(Stored entries)
______________________________

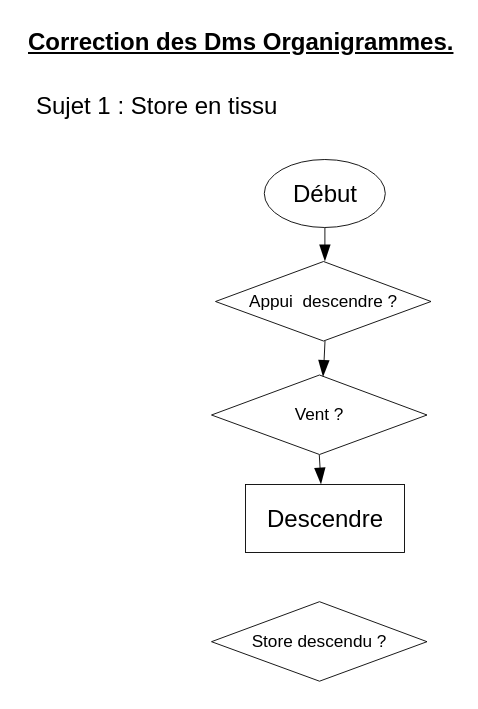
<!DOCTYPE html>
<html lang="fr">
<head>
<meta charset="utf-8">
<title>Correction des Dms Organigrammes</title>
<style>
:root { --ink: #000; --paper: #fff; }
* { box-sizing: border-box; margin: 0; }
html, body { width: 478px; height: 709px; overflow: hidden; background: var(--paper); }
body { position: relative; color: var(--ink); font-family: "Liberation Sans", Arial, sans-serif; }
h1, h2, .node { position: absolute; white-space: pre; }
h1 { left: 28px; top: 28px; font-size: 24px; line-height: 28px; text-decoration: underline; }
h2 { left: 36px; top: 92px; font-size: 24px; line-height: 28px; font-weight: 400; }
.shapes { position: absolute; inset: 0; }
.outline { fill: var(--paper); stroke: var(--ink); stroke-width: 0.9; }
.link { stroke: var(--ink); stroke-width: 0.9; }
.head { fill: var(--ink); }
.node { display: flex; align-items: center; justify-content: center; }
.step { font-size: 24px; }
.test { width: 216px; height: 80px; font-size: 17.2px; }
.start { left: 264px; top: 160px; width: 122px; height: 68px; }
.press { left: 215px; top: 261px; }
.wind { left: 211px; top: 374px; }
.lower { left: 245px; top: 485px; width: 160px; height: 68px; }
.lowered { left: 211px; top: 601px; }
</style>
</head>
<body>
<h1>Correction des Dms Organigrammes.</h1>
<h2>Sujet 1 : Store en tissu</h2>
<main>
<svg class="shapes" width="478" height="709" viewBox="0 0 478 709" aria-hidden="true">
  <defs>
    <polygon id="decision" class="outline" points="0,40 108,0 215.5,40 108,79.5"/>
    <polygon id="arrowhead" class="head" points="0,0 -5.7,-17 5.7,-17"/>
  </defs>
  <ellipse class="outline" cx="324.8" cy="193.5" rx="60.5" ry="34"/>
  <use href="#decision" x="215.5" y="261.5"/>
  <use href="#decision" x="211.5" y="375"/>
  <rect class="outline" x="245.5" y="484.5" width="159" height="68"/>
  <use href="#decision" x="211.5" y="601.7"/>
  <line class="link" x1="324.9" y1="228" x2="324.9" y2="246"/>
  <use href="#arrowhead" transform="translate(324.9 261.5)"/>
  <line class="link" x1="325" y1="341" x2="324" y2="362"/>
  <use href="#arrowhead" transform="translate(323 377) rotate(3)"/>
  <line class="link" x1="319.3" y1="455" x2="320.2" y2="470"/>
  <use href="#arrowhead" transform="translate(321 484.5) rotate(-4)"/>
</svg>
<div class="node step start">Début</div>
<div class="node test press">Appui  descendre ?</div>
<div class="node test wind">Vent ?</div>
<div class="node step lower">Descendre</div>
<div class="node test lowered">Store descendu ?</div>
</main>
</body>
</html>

______________________________

● What the exercise asks: There is a run of lines above from the one with "#000; --paper: #fff;" to the one with "h1, h2, .node"; print exactly that run, both ends included, and nothing else.

● Response to this task:
:root { --ink: #000; --paper: #fff; }
* { box-sizing: border-box; margin: 0; }
html, body { width: 478px; height: 709px; overflow: hidden; background: var(--paper); }
body { position: relative; color: var(--ink); font-family: "Liberation Sans", Arial, sans-serif; }
h1, h2, .node { position: absolute; white-space: pre; }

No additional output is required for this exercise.